Along with Maguire and Dunst, Spider-Man regulars Julie Harris (as Peter's wise, beloved Aunt May), J.K. Simmons (the Daily Bugle's blustery editor in chief), and James Franco (millionaire scion Harry Osborn) are all back for more. Franco serves double duty: He's Parker's old school buddy and rival for the heart of Mary Jane, and he's also the "New Goblin," taking over from his dead dad, the Green Goblin (Part 2's Willem Dafoe), and blaming Spider-Man for his father's demise.

But one villain's not enough: Enter Thomas Haden Church as Flint Marko, a hulking prisoner-on-the-run who stumbles into a top-secret science experiment and emerges as Sandman, a shape-shifting behemoth with the body mass of a grain silo.

Apparently, two villains aren't enough, either. Topher Grace (who's sort of Tobey Maguire with irony) appears as Eddie Brock, the ambitious young photojournalist who'll stop at nothing to gain a staff job at the Daily Bugle. Brock gets contaminated by the same black ooze from outer space that's buggin' Spidey. Suddenly, Grace is suited up in black reptilian spandex, and sprouting fangs (it makes it hard to deliver those lines). His name: Venom.
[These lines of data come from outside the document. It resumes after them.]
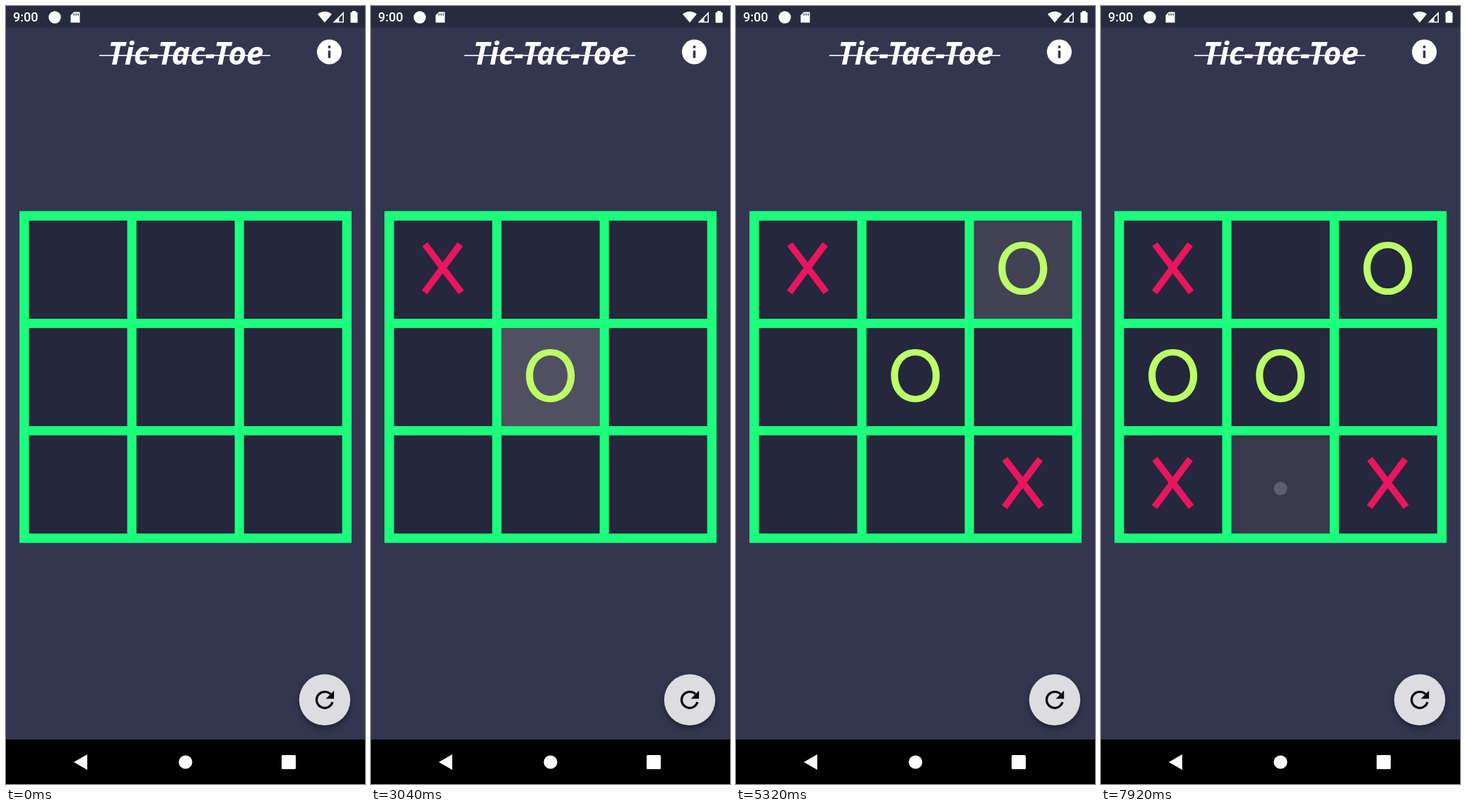
An HTML page with a canvas for the animation above (8 s loop, 508 px wide and 1102 px high).

```html
<!DOCTYPE html>
<html lang="en">
<head>
<meta charset="utf-8">
<title>Tic-Tac-Toe</title>
<style>
  html, body { margin: 0; width: 100%; height: 100%; overflow: hidden; background: #343650; }
  canvas { display: block; }
</style>
</head>
<body>
<canvas id="stage" width="508" height="1102"></canvas>
<script>
const ctx = document.getElementById('stage').getContext('2d');
const LOOP = 8000, STEP = 40;
const FADE = 200;          // ms for the highlight and for the splash fade
const DENSITY = 508 / 411; // stage pixels per logical pixel
const INK = 0.25;
const BG = '#343650', BAR = '#282a3e', CELL = '#25273c', GREEN = '#1bff7c';
const PINK = '#ea155f', LIME = '#bcff67', WHITE = '#fff';
const SIZE = 139, PITCH = 152.1, LEFT = 32.5, TOP = 304;

// show: first visible moment, down/up: press and release
const taps = [
  { col: 0, row: 0, mark: 'X', x: 114.5, y: 379.5, show: 1720, down: 1662, up: 1808 },
  { col: 1, row: 1, mark: 'O', x: 256, y: 527, show: 2800, down: 2785, up: 2960 },
  { col: 2, row: 2, mark: 'X', x: 397, y: 684.5, show: 3920, down: 3881, up: 4040 },
  { col: 2, row: 0, mark: 'O', x: 406, y: 377, show: 5040, down: 5030, up: 5202 },
  { col: 0, row: 2, mark: 'X', x: 104, y: 684, show: 5960, down: 5945, up: 6120 },
  { col: 0, row: 1, mark: 'O', x: 96.5, y: 529.5, show: 6840, down: 6852, up: 7040 },
  { col: 1, row: 2, mark: 'X', x: 254, y: 683.5, show: 7800, down: 7828, up: 8010 }
];

const clamp = v => Math.min(1, Math.max(0, v));
const cellX = col => LEFT + PITCH * col;
const cellY = row => TOP + PITCH * row;

function rect(x, y, w, h, color) {
  ctx.fillStyle = color;
  ctx.fillRect(x, y, w, h);
}

function disc(x, y, r, color) {
  ctx.fillStyle = color;
  ctx.beginPath();
  ctx.arc(x, y, r, 0, Math.PI * 2);
  ctx.fill();
}

function poly(color, ...points) {
  ctx.fillStyle = color;
  ctx.beginPath();
  points.forEach(([x, y]) => ctx.lineTo(x, y));
  ctx.closePath();
  ctx.fill();
}

function roundBox(x, y, w, h, r, color) {
  ctx.fillStyle = color;
  ctx.beginPath();
  ctx.roundRect(x, y, w, h, r);
  ctx.fill();
}

function statusBar() {
  rect(0, 0, 508, 30.5, BAR);
  ctx.fillStyle = WHITE;
  ctx.textAlign = 'left';
  ctx.font = '500 18px Roboto, sans-serif';
  ctx.fillText('9:00', 10, 22.3);
  disc(69, 16, 8.7, WHITE);

  // memory card
  poly(WHITE, [96, 8.5], [104.5, 8.5], [104.5, 23.5], [91.5, 23.5], [91.5, 13]);
  for (const x of [95.5, 98.5, 101.5]) rect(x, 10.5, 1.3, 3, BAR);

  // wifi
  ctx.fillStyle = WHITE;
  ctx.beginPath();
  ctx.moveTo(451, 23.5);
  ctx.lineTo(441, 11.5);
  ctx.quadraticCurveTo(451, 4, 461, 11.5);
  ctx.fill();

  // signal
  poly(WHITE, [462.5, 23.5], [478, 23.5], [478, 8]);
  poly(BAR, [471.5, 17], [476.4, 12], [476.4, 22], [471.5, 22]);

  // battery
  rect(490, 7, 5, 3, WHITE);
  roundBox(487.5, 8.7, 10, 15, 1, WHITE);
}

function header() {
  ctx.fillStyle = WHITE;
  ctx.textAlign = 'center';
  ctx.font = 'italic 700 44px "Noto Sans", "Open Sans", sans-serif';
  ctx.fillText('Tic-Tac-Toe', 254.5, 83);
  rect(132, 69.3, 242, 1.6, WHITE);

  disc(457.5, 65, 17.5, WHITE);
  rect(455.75, 56.2, 3.5, 3.5, BG);
  rect(455.75, 63.2, 3.5, 10.5, BG);
}

function refreshButton() {
  ctx.save();
  ctx.shadowColor = 'rgba(0,0,0,.42)';
  ctx.shadowBlur = 9;
  ctx.shadowOffsetY = 4;
  disc(451, 982.8, 36.2, '#dcdce1');
  ctx.restore();

  ctx.save();
  ctx.translate(451, 982.8);
  ctx.scale(1.64, 1.64);
  ctx.strokeStyle = '#080d08';
  ctx.lineWidth = 2;
  ctx.beginPath();
  ctx.arc(0, 0, 7, 0.29, Math.PI * 1.75);
  ctx.stroke();
  poly('#080d08', [1, -1], [8, -1], [8, -8]);
  ctx.restore();
}

function navBar() {
  rect(0, 1039, 508, 63, '#000');
  poly(WHITE, [96, 1071], [115, 1060], [115, 1082]);
  disc(254, 1071, 9.6, WHITE);
  roundBox(390, 1061, 20, 20, 1.5, WHITE);
}

function board() {
  rect(19, 290.5, 470, 470, GREEN);
  for (let i = 0; i < 9; i++) rect(cellX(i % 3), cellY(Math.floor(i / 3)), SIZE, SIZE, CELL);
}

function ripple(tap, t) {
  if (t < tap.show || t < tap.down) return;
  const x = cellX(tap.col), y = cellY(tap.row);
  const held = Math.min(t, tap.up) - tap.down;
  const freed = Math.max(0, t - tap.up);
  if (freed >= FADE) return;

  const glow = clamp(clamp(held / FADE) - freed / FADE);
  const reach = Math.hypot(
    Math.max(tap.x - x, x + SIZE - tap.x),
    Math.max(tap.y - y, y + SIZE - tap.y));
  const grown = clamp(held / 1000 + freed / (reach / DENSITY));

  ctx.save();
  ctx.beginPath();
  ctx.rect(x, y, SIZE, SIZE);
  ctx.clip();
  rect(x, y, SIZE, SIZE, `rgba(204,204,204,${INK * glow})`);
  disc(tap.x, tap.y, reach * grown, `rgba(204,204,204,${INK * (1 - freed / FADE)})`);
  ctx.restore();
}

function cross(x, y) {
  ctx.strokeStyle = PINK;
  ctx.lineWidth = 9.4;
  ctx.beginPath();
  ctx.moveTo(x - 25.5, y - 34);
  ctx.lineTo(x + 26, y + 34);
  ctx.moveTo(x + 24.5, y - 34);
  ctx.lineTo(x - 26, y + 34);
  ctx.stroke();
}

// Closed oval, a little fuller than an ellipse
function oval(x, y, rx, ry) {
  const kx = rx * 0.58, ky = ry * 0.58;
  ctx.moveTo(x, y - ry);
  ctx.bezierCurveTo(x + kx, y - ry, x + rx, y - ky, x + rx, y);
  ctx.bezierCurveTo(x + rx, y + ky, x + kx, y + ry, x, y + ry);
  ctx.bezierCurveTo(x - kx, y + ry, x - rx, y + ky, x - rx, y);
  ctx.bezierCurveTo(x - rx, y - ky, x - kx, y - ry, x, y - ry);
}

function nought(x, y) {
  ctx.fillStyle = LIME;
  ctx.beginPath();
  oval(x, y, 34.5, 37.6);
  oval(x, y, 24.4, 28.6);
  ctx.fill('evenodd');
}

function mark(tap, t) {
  if (t < tap.up) return;
  const x = 101.7 + PITCH * tap.col, y = 371.5 + PITCH * tap.row;
  (tap.mark === 'X' ? cross : nought)(x, y);
}

function draw() {
  const t = Math.floor((performance.now() % LOOP) / STEP) * STEP;
  rect(0, 0, 508, 1102, BG);
  statusBar();
  header();
  board();
  for (const tap of taps) {
    ripple(tap, t);
    mark(tap, t);
  }
  refreshButton();
  navBar();
  requestAnimationFrame(draw);
}
draw();
</script>
</body>
</html>
```
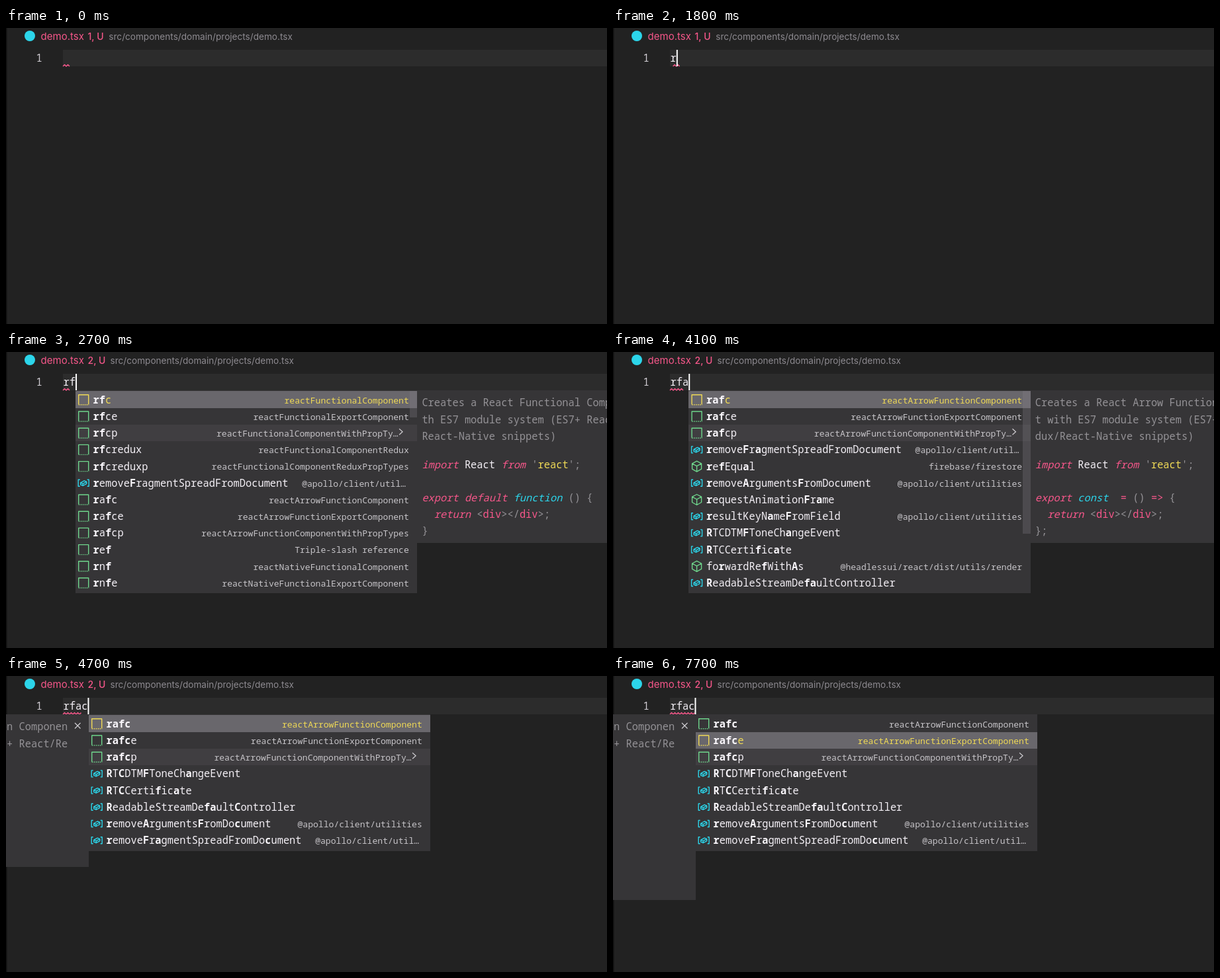
An HTML page that plays this animation: 908x448 px, repeating every 8000 ms.

```html
<!DOCTYPE html>
<html lang="en">
<head>
<meta charset="utf-8">
<title>Editor completion</title>
<style>
html, body { margin: 0; width: 100%; height: 100%; overflow: hidden; background: #222; }
svg { display: block; width: 908px; height: 448px; }
text { white-space: pre; }
.ui { font-family: Inter, Roboto, sans-serif; }
.code { font: 15.36px "Noto Sans Mono", "DejaVu Sans Mono", monospace; fill: #f4f0f6; }
.main { font-weight: 500; }
.detail { font-size: 13.08px; fill: #c6c4c8; text-anchor: end; }
.doc { fill: #949296; }
.hit { font-weight: 600; fill: #fbf8fd; }
.key { fill: #f6578a; font-style: italic; }
.tag { fill: #f6578a; }
.type { fill: #2cd5ea; font-style: italic; }
.str { fill: #efd956; }
.name { fill: #f4f0f6; }
.icon { fill: none; stroke-width: 1.4; stroke-linejoin: round; }
</style>
</head>
<body>
<svg id="stage" viewBox="0 0 908 448"></svg>
<script>
const stage = document.getElementById('stage');
const LOOP = 8000, CHAR = 9.22, LEFT = 86.6, ROW = 25.2, FIRST = 72.3, WIDTH = 516.8;
const PINK = '#f6578a', CYAN = '#2cd5ea', GREEN = '#6fd68c', YELLOW = '#efd956', ORANGE = '#f7924f';

const esc = s => s.replace(/&/g, '&amp;').replace(/</g, '&lt;').replace(/>/g, '&gt;');
const rect = (x, y, w, h, fill, extra = '') =>
  `<rect x="${x}" y="${y}" width="${w}" height="${h}" fill="${fill}" ${extra}/>`;
// Box given by its edges, snapped to whole pixels.
const box = (left, top, right, bottom, fill, extra) => {
  const [l, t, r, b] = [left, top, right, bottom].map(Math.round);
  return rect(l, t, r - l, b - t, fill, extra);
};
const text = (x, y, cls, body, extra = '') =>
  `<text x="${x}" y="${y}" class="${cls}" ${extra}>${body}</text>`;
const span = (cls, s) => `<tspan class="${cls}">${esc(s)}</tspan>`;

// Row: icon kind, label, detail, struck out. A trailing ellipsis marks a cut detail.
const util = '@apollo/client/utilities', cut = '@apollo/client/util…';
const rafRows = [
  ['snip', 'rafc', 'reactArrowFunctionComponent'],
  ['snip', 'rafce', 'reactArrowFunctionExportComponent'],
  ['snip', 'rafcp', 'reactArrowFunctionComponentWithPropTy…']
];
const lists = {
  r: [
    ['mod', 'R'], ['key', 'readonly'], ['cube', 'removeEventListener'],
    ['cube', 'requestAnimationFrame'], ['cube', 'requestIdleCallback'], ['mod', 'require'],
    ['cube', 'resizeBy'], ['cube', 'resizeTo'], ['key', 'return'],
    ['cube', 'releaseEvents', '', true], ['tool', 'ri:a'], ['tool', 'ri:art']
  ],
  rf: [
    ['snip', 'rfc', 'reactFunctionalComponent'],
    ['snip', 'rfce', 'reactFunctionalExportComponent'],
    ['snip', 'rfcp', 'reactFunctionalComponentWithPropTy…'],
    ['snip', 'rfcredux', 'reactFunctionalComponentRedux'],
    ['snip', 'rfcreduxp', 'reactFunctionalComponentReduxPropTypes'],
    ['mod', 'removeFragmentSpreadFromDocument', cut],
    ['snip', 'rafc', 'reactArrowFunctionComponent'],
    ['snip', 'rafce', 'reactArrowFunctionExportComponent'],
    ['snip', 'rafcp', 'reactArrowFunctionComponentWithPropTypes'],
    ['snip', 'ref', 'Triple-slash reference'],
    ['snip', 'rnf', 'reactNativeFunctionalComponent'],
    ['snip', 'rnfe', 'reactNativeFunctionalExportComponent']
  ],
  rfa: [
    ...rafRows,
    ['mod', 'removeFragmentSpreadFromDocument', cut],
    ['cube', 'refEqual', 'firebase/firestore'],
    ['mod', 'removeArgumentsFromDocument', util],
    ['cube', 'requestAnimationFrame'],
    ['mod', 'resultKeyNameFromField', util],
    ['mod', 'RTCDTMFToneChangeEvent'], ['mod', 'RTCCertificate'],
    ['cube', 'forwardRefWithAs', '@headlessui/react/dist/utils/render'],
    ['mod', 'ReadableStreamDefaultController']
  ],
  rfac: [
    ...rafRows,
    ['mod', 'RTCDTMFToneChangeEvent'], ['mod', 'RTCCertificate'],
    ['mod', 'ReadableStreamDefaultController'],
    ['mod', 'removeArgumentsFromDocument', util],
    ['mod', 'removeFragmentSpreadFromDocument', cut]
  ]
};
const popupX = { r: 96, rf: 104.6, rfa: 114, rfac: 124.6 };
const thumbEnd = { r: 85, rf: 99, rfa: 275 };

const importLine = span('key', 'import') + span('name', ' React ') + span('key', 'from') +
  " '" + span('str', 'react') + "';";
const returnLine = span('key', '  return ') + '&lt;' + span('tag', 'div') + '&gt;&lt;/' +
  span('tag', 'div') + '&gt;;';
const arrowIntro = ['Creates a React Arrow Function Componen',
  't with ES7 module system (ES7+ React/Re', 'dux/React-Native snippets)'];
const arrowCode = [importLine, '',
  span('key', 'export ') + span('type', 'const') + '  ' + span('tag', '=') + ' () ' + span('tag', '=>') + ' {',
  returnLine, '};'];
const docs = {
  r: { intro: ['export namespace R'], code: [], bottom: 111 },
  rf: {
    intro: ['Creates a React Functional Component wi',
      'th ES7 module system (ES7+ React/Redux/', 'React-Native snippets)'],
    code: [importLine, '', span('key', 'export default ') + span('type', 'function') + ' () {', returnLine, '}'],
    bottom: 289
  },
  rfa: { intro: arrowIntro, code: arrowCode, bottom: 289 }
};

// time, typed text, squiggle start and end in columns, problems, caret, popup, selected row
const steps = [
  [0, '', 0, 1, 1, 0],
  [400, '', 0, 1, 1, 1],
  [900, 'r', .5, 1.5, 1, 1],
  [1300, 'r', 0, 1, 2, 1],
  [1400, '', 0, 1, 2, 1],
  [1700, '', 0, 1, 1, 1],
  [1800, 'r', .5, 1.5, 1, 1],
  [2000, 'r', 0, 1, 1, 1, 'r', 0],
  [2200, 'r', 0, 1, 2, 1, 'r', 0],
  [2300, 'r', 0, 1, 2, 0, 'r', 0],
  [2600, 'rf', 0, 1, 2, 1, 'rf', 0],
  [3000, 'rf', 0, 2, 2, 1, 'rf', 0],
  [3100, 'rf', 0, 2, 2, 0, 'rf', 0],
  [3600, 'rf', 0, 2, 2, 1, 'rf', 0],
  [4100, 'rfa', 0, 2, 2, 1, 'rfa', 0],
  [4500, 'rfa', 0, 3, 2, 1, 'rfa', 0],
  [4600, 'rfa', 0, 3, 2, 0, 'rfa', 0],
  [4700, 'rfac', 0, 3, 2, 1, 'rfac', 0],
  [5100, 'rfac', 0, 4, 2, 1, 'rfac', 0],
  [5200, 'rfac', 0, 4, 2, 0, 'rfac', 0],
  [5700, 'rfac', 0, 4, 2, 1, 'rfac', 0],
  [6200, 'rfac', 0, 4, 2, 0, 'rfac', 0],
  [6700, 'rfac', 0, 4, 2, 1, 'rfac', 0],
  [7200, 'rfac', 0, 4, 2, 0, 'rfac', 0],
  [7400, 'rfac', 0, 4, 2, 0, 'rfac', 1],
  [7700, 'rfac', 0, 4, 2, 1, 'rfac', 1]
];

const shapes = {
  snip: [GREEN, '<path d="M-7.5 7V-7.5H7.5V7"/><path d="M-7.5 7.5H8" stroke-dasharray="1.5 1.5"/>'],
  mod: [CYAN, '<path d="M-5.5-5H-8V5H-5.5M5.5-5H8V5H5.5M-4.5-.5L1-3.5L4.5-2V1L-1 4L-4.5 2.5ZM-4.5-.5L-1 1L4.5-2M-1 1V4"/>'],
  cube: [GREEN, '<path d="M0-8L7-4.3V4L0 8L-7 4V-4.3ZM-7-4.3L0-.5L7-4.3M0-.5V8"/>'],
  key: [PINK, '<path d="M-8-6H1M4-6H8M-8-2H-3M0-2H8M-8 2H3M6 2H8M-8 6H-1M2 6H8" stroke-width="1.6"/>'],
  tool: [ORANGE, '<path d="M7.5-4.5L4.5-2L2-4.2L4.5-7.5C1-8.5-2-5.5-1-2L-7.5 4.5C-8.5 6-6 8.5-4.5 7.3L2 1C5.5 2 8.5-1 7.5-4.5Z"/>']
};
function icon(kind, x, y, lit) {
  const [color, body] = shapes[kind];
  return `<g class="icon" stroke="${lit ? YELLOW : color}" transform="translate(${x} ${y})">${body}</g>`;
}

// Marks the typed letters in a label, in order where possible.
function marked(label, query) {
  const low = label.toLowerCase(), hits = new Set();
  let from = 0;
  for (const c of query) {
    let i = low.indexOf(c, from);
    if (i < 0) i = low.indexOf(c);
    if (i < 0) continue;
    hits.add(i);
    from = i + 1;
  }
  return [...label].map((c, i) => hits.has(i) ? span('hit', c) : esc(c)).join('');
}

function squiggle(a, b) {
  const x = LEFT - .6 + a * CHAR, end = LEFT + .4 + b * CHAR;
  let d = `M${x} 58`;
  for (let i = 1; x + i * 2.5 <= end + 1; i++) d += `L${x + i * 2.5} ${i % 2 ? 55.6 : 58}`;
  return `<path d="${d}" fill="none" stroke="${PINK}" stroke-width="1.5" stroke-linejoin="round"/>`;
}

function docPanel(name, sel) {
  const onLeft = name === 'rfac';
  const { intro, code, bottom } = docs[onLeft ? 'rfa' : name];
  const x = onLeft ? 0 : popupX[name] + WIDTH;
  const tx = onLeft ? 93.4 - 39 * CHAR : x + 7;
  let out = box(x, 58, onLeft ? popupX.rfac : 908, bottom + (sel ? 50 : 0), '#363537');
  intro.forEach((s, i) => out += text(tx, 82.3 + i * ROW, 'code doc', esc(s)));
  code.forEach((s, i) => out += text(tx, 176.3 + i * 25, 'code doc', s));
  if (onLeft) out += '<path d="M104 71L112.5 79.5M112.5 71L104 79.5" stroke="#d0ced2" stroke-width="1.2"/>';
  return out;
}

function popup(name, sel) {
  const x = popupX[name], right = x + WIDTH, rows = lists[name];
  let out = docPanel(name, sel) + box(x, 58, right, 62.95 + rows.length * ROW, '#363537');
  rows.forEach(([kind, label, detail = '', old], i) => {
    const y = FIRST + i * ROW, base = y + 5.4, lit = i === sel, hover = i === 2;
    if (lit || hover) out += box(x, y - 12.9, right, y + 12.6, lit ? '#69676c' : '#403e41');
    out += icon(kind, x + 12.6, y, lit);
    const tint = lit ? `style="fill:${YELLOW}"` : '';
    const style = old ? 'style="fill:#939195;text-decoration:line-through"' : tint;
    out += text(x + 27, base, 'code main', old ? esc(label) : marked(label, name), style);
    if (!detail) return;
    const end = x + (hover ? 488 : detail.endsWith('…') ? 499.5 : 504.2);
    out += text(end, base - .2, 'code detail', esc(detail), tint);
    if (hover) out += `<path d="M${x + 489.5} ${y - 6.5}l5 4.5l-5 4.5" fill="none" stroke="#d0ced2" stroke-width="1.2"/>`;
  });
  if (thumbEnd[name]) out += box(x + 505, 59, right, thumbEnd[name], '#858388', 'opacity=".28"');
  return out;
}

function draw([, typed, a, b, issues, caret, list, sel]) {
  const shift = issues === 2 ? 2.2 : 0;
  let out = rect(0, 0, 908, 448, '#222') + rect(0, 0, 1.5, 448, '#111') +
    `<circle cx="36" cy="12" r="8" fill="${CYAN}"/>` +
    text(52.6, 18, 'ui', 'demo.tsx', `font-size="15" fill="${PINK}"`) +
    text(123.5, 17.6, 'ui', issues + ', U', `font-size="14" font-weight="500" fill="${PINK}"`) +
    text(155.3 + shift, 18, 'ui', 'src/components/domain/projects/demo.tsx', 'font-size="13.6" fill="#8d8a90"') +
    rect(86, 33, 822, 25, '#2c2c2c') +
    text(45.5, 51.4, 'code', '1', 'style="fill:#cfccd2"') +
    text(LEFT, 51.4, 'code main', typed) + squiggle(a, b);
  if (list) out += popup(list, sel);
  if (caret) out += rect(LEFT + typed.length * CHAR, 33, 2, 25, '#fff');
  stage.innerHTML = out;
}

let shown = null;
const start = performance.now();
function tick() {
  const t = (performance.now() - start) % LOOP;
  const step = steps.findLast(s => s[0] <= t) || steps[0];
  if (step !== shown) draw(shown = step);
  requestAnimationFrame(tick);
}
tick();
</script>
</body>
</html>
```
A cautionary tale about the danger of letting success, and superheroism, go to your head, Spider-Man 3 kicks off this Summer of Sequels in big, loud, occasionally clever, but more often meandering ways. It's not dull, exactly, but neither is it much fun.

Spider-Man 3 **1/2 (Out of four stars)

Directed by Sam Raimi, written by Sam Raimi, Ivan Raimi and Alvin Sargent, based on the comic book created by Stan Lee and Steve Ditko, photography by Bill Pope, distributed by Sony Pictures.

Running time: 2 hours, 20 mins.

Peter Parker/Spider-Man. . . Tobey Maguire

Mary Jane Watson. . . Kirsten Dunst

Harry Osborn/New Goblin. . . James Franco

Flint Marko/Sandman. . . Thomas Haden Church

Gwen Stacy. . . Bryce Dallas Howard

Parent's guide: PG-13 (violence, mayhem, adult themes)

Playing at: area theaters